[Document images with source code]
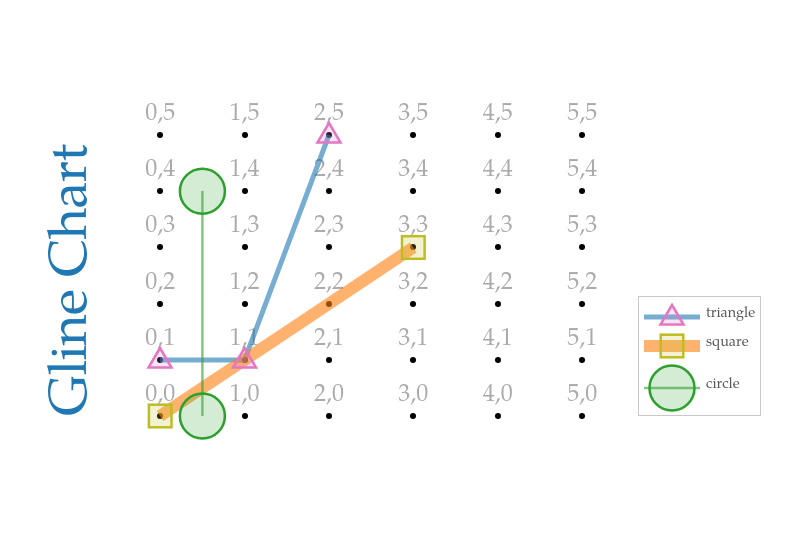
<!DOCTYPE html>
<html lang="en">
<head>
<meta charset="utf-8">
<title>Gline Chart</title>
<style>
:root {
  --title: #1f77b4;
  --label: #aaa;
  --text: #555;
  --border: #c8c8c8;
  --blue: #1f77b4;
  --orange: #ff7f0e;
  --green: #2ca02c;
  --olive: #bcbd22;
  --pink: #e377c2;
}
* { box-sizing: border-box; margin: 0; padding: 0; }
html, body { width: 800px; height: 533px; overflow: hidden; background: #fff; }
body { position: relative; font-family: "TeX Gyre Pagella", "Noto Serif", serif; }

.title { position: absolute; left: 0; top: 0; width: 800px; height: 533px; }
.title text { font-size: 54px; fill: var(--title); }

.grid {
  position: absolute; left: 118px; top: 80px;
  display: grid;
  grid-template-columns: repeat(6, 84.4px);
  grid-auto-rows: 56.2px;
  list-style: none;
  color: var(--label);
  font-size: 24px; line-height: 0; text-align: center;
}
/* strut sets the label baseline, the dot follows below it */
.grid li::before { content: ""; display: inline-block; height: 40px; }
.grid li::after { content: ""; display: block; width: 6px; height: 6px; margin: 12px auto 0; border-radius: 50%; background: #000; }

.plot { position: absolute; left: 0; top: 0; }
.line { fill: none; stroke-opacity: .6; }
.line-triangle { stroke: var(--blue); stroke-width: 5; }
.line-square { stroke: var(--orange); stroke-width: 12; }
.line-circle { stroke: var(--green); stroke-width: 2.5; }
.mark { fill-opacity: .2; stroke-width: 2.5; }
.mark-triangle { fill: var(--pink); stroke: var(--pink); }
.mark-square { fill: var(--olive); stroke: var(--olive); }
.mark-circle { fill: var(--green); stroke: var(--green); }

.legend {
  position: absolute; left: 638px; top: 296px; width: 123px; height: 120px;
  display: grid; grid-template-rows: 39px 20px 59px;
  border: 1px solid var(--border);
  list-style: none;
  color: var(--text); font-size: 14.4px;
}
.legend li { display: flex; align-items: center; gap: 6px; padding-left: 5px; }
.legend li:last-child { padding-top: 5px; }
.legend svg { flex: none; overflow: visible; }
.legend span { height: 40px; line-height: 0; }
.legend span::before { content: ""; display: inline-block; height: 20px; }
</style>
</head>
<body>
<svg class="title" role="heading" aria-level="1" viewBox="0 0 800 533">
  <text transform="translate(86 416) rotate(-90)" textLength="272">Gline Chart</text>
</svg>

<ul class="grid">
  <li>0,5</li><li>1,5</li><li>2,5</li><li>3,5</li><li>4,5</li><li>5,5</li>
  <li>0,4</li><li>1,4</li><li>2,4</li><li>3,4</li><li>4,4</li><li>5,4</li>
  <li>0,3</li><li>1,3</li><li>2,3</li><li>3,3</li><li>4,3</li><li>5,3</li>
  <li>0,2</li><li>1,2</li><li>2,2</li><li>3,2</li><li>4,2</li><li>5,2</li>
  <li>0,1</li><li>1,1</li><li>2,1</li><li>3,1</li><li>4,1</li><li>5,1</li>
  <li>0,0</li><li>1,0</li><li>2,0</li><li>3,0</li><li>4,0</li><li>5,0</li>
</ul>

<svg class="plot" width="800" height="533" viewBox="0 0 800 533" aria-label="Three lines with triangle, square and circle markers">
  <defs>
    <polygon id="triangle" class="mark mark-triangle" points="0,-12 11.5,7.5 -11.5,7.5"/>
    <rect id="square" class="mark mark-square" x="-11.3" y="-11.3" width="22.6" height="22.6"/>
    <circle id="circle" class="mark mark-circle" r="22.5"/>
  </defs>
  <polyline class="line line-triangle" points="160,360 244.5,360 329,135"/>
  <polyline class="line line-square" points="160,416 244.5,360 413.3,247.5"/>
  <line class="line line-circle" x1="202.4" y1="191" x2="202.4" y2="416"/>
  <use href="#triangle" x="160" y="360"/>
  <use href="#triangle" x="244.5" y="360"/>
  <use href="#triangle" x="329" y="135"/>
  <use href="#square" x="160.2" y="416"/>
  <use href="#square" x="413.3" y="247.5"/>
  <use href="#circle" x="202.4" y="191.2"/>
  <use href="#circle" x="202.4" y="416"/>
</svg>

<ul class="legend">
  <li>
    <svg width="56" height="2" viewBox="-28 -1 56 2"><line class="line line-triangle" x1="-28" x2="28"/><use href="#triangle"/></svg>
    <span>triangle</span>
  </li>
  <li>
    <svg width="56" height="2" viewBox="-28 -1 56 2"><line class="line line-square" x1="-28" x2="28"/><use href="#square"/></svg>
    <span>square</span>
  </li>
  <li>
    <svg width="56" height="2" viewBox="-28 -1 56 2"><line class="line line-circle" x1="-28" x2="28"/><use href="#circle"/></svg>
    <span>circle</span>
  </li>
</ul>
</body>
</html>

DESCRIPTION OF THE TASK:
Reproduce every line above word for word; no images.

WRITTEN SOLUTION:
<!DOCTYPE html>
<html lang="en">
<head>
<meta charset="utf-8">
<title>Gline Chart</title>
<style>
:root {
  --title: #1f77b4;
  --label: #aaa;
  --text: #555;
  --border: #c8c8c8;
  --blue: #1f77b4;
  --orange: #ff7f0e;
  --green: #2ca02c;
  --olive: #bcbd22;
  --pink: #e377c2;
}
* { box-sizing: border-box; margin: 0; padding: 0; }
html, body { width: 800px; height: 533px; overflow: hidden; background: #fff; }
body { position: relative; font-family: "TeX Gyre Pagella", "Noto Serif", serif; }

.title { position: absolute; left: 0; top: 0; width: 800px; height: 533px; }
.title text { font-size: 54px; fill: var(--title); }

.grid {
  position: absolute; left: 118px; top: 80px;
  display: grid;
  grid-template-columns: repeat(6, 84.4px);
  grid-auto-rows: 56.2px;
  list-style: none;
  color: var(--label);
  font-size: 24px; line-height: 0; text-align: center;
}
/* strut sets the label baseline, the dot follows below it */
.grid li::before { content: ""; display: inline-block; height: 40px; }
.grid li::after { content: ""; display: block; width: 6px; height: 6px; margin: 12px auto 0; border-radius: 50%; background: #000; }

.plot { position: absolute; left: 0; top: 0; }
.line { fill: none; stroke-opacity: .6; }
.line-triangle { stroke: var(--blue); stroke-width: 5; }
.line-square { stroke: var(--orange); stroke-width: 12; }
.line-circle { stroke: var(--green); stroke-width: 2.5; }
.mark { fill-opacity: .2; stroke-width: 2.5; }
.mark-triangle { fill: var(--pink); stroke: var(--pink); }
.mark-square { fill: var(--olive); stroke: var(--olive); }
.mark-circle { fill: var(--green); stroke: var(--green); }

.legend {
  position: absolute; left: 638px; top: 296px; width: 123px; height: 120px;
  display: grid; grid-template-rows: 39px 20px 59px;
  border: 1px solid var(--border);
  list-style: none;
  color: var(--text); font-size: 14.4px;
}
.legend li { display: flex; align-items: center; gap: 6px; padding-left: 5px; }
.legend li:last-child { padding-top: 5px; }
.legend svg { flex: none; overflow: visible; }
.legend span { height: 40px; line-height: 0; }
.legend span::before { content: ""; display: inline-block; height: 20px; }
</style>
</head>
<body>
<svg class="title" role="heading" aria-level="1" viewBox="0 0 800 533">
  <text transform="translate(86 416) rotate(-90)" textLength="272">Gline Chart</text>
</svg>

<ul class="grid">
  <li>0,5</li><li>1,5</li><li>2,5</li><li>3,5</li><li>4,5</li><li>5,5</li>
  <li>0,4</li><li>1,4</li><li>2,4</li><li>3,4</li><li>4,4</li><li>5,4</li>
  <li>0,3</li><li>1,3</li><li>2,3</li><li>3,3</li><li>4,3</li><li>5,3</li>
  <li>0,2</li><li>1,2</li><li>2,2</li><li>3,2</li><li>4,2</li><li>5,2</li>
  <li>0,1</li><li>1,1</li><li>2,1</li><li>3,1</li><li>4,1</li><li>5,1</li>
  <li>0,0</li><li>1,0</li><li>2,0</li><li>3,0</li><li>4,0</li><li>5,0</li>
</ul>

<svg class="plot" width="800" height="533" viewBox="0 0 800 533" aria-label="Three lines with triangle, square and circle markers">
  <defs>
    <polygon id="triangle" class="mark mark-triangle" points="0,-12 11.5,7.5 -11.5,7.5"/>
    <rect id="square" class="mark mark-square" x="-11.3" y="-11.3" width="22.6" height="22.6"/>
    <circle id="circle" class="mark mark-circle" r="22.5"/>
  </defs>
  <polyline class="line line-triangle" points="160,360 244.5,360 329,135"/>
  <polyline class="line line-square" points="160,416 244.5,360 413.3,247.5"/>
  <line class="line line-circle" x1="202.4" y1="191" x2="202.4" y2="416"/>
  <use href="#triangle" x="160" y="360"/>
  <use href="#triangle" x="244.5" y="360"/>
  <use href="#triangle" x="329" y="135"/>
  <use href="#square" x="160.2" y="416"/>
  <use href="#square" x="413.3" y="247.5"/>
  <use href="#circle" x="202.4" y="191.2"/>
  <use href="#circle" x="202.4" y="416"/>
</svg>

<ul class="legend">
  <li>
    <svg width="56" height="2" viewBox="-28 -1 56 2"><line class="line line-triangle" x1="-28" x2="28"/><use href="#triangle"/></svg>
    <span>triangle</span>
  </li>
  <li>
    <svg width="56" height="2" viewBox="-28 -1 56 2"><line class="line line-square" x1="-28" x2="28"/><use href="#square"/></svg>
    <span>square</span>
  </li>
  <li>
    <svg width="56" height="2" viewBox="-28 -1 56 2"><line class="line line-circle" x1="-28" x2="28"/><use href="#circle"/></svg>
    <span>circle</span>
  </li>
</ul>
</body>
</html>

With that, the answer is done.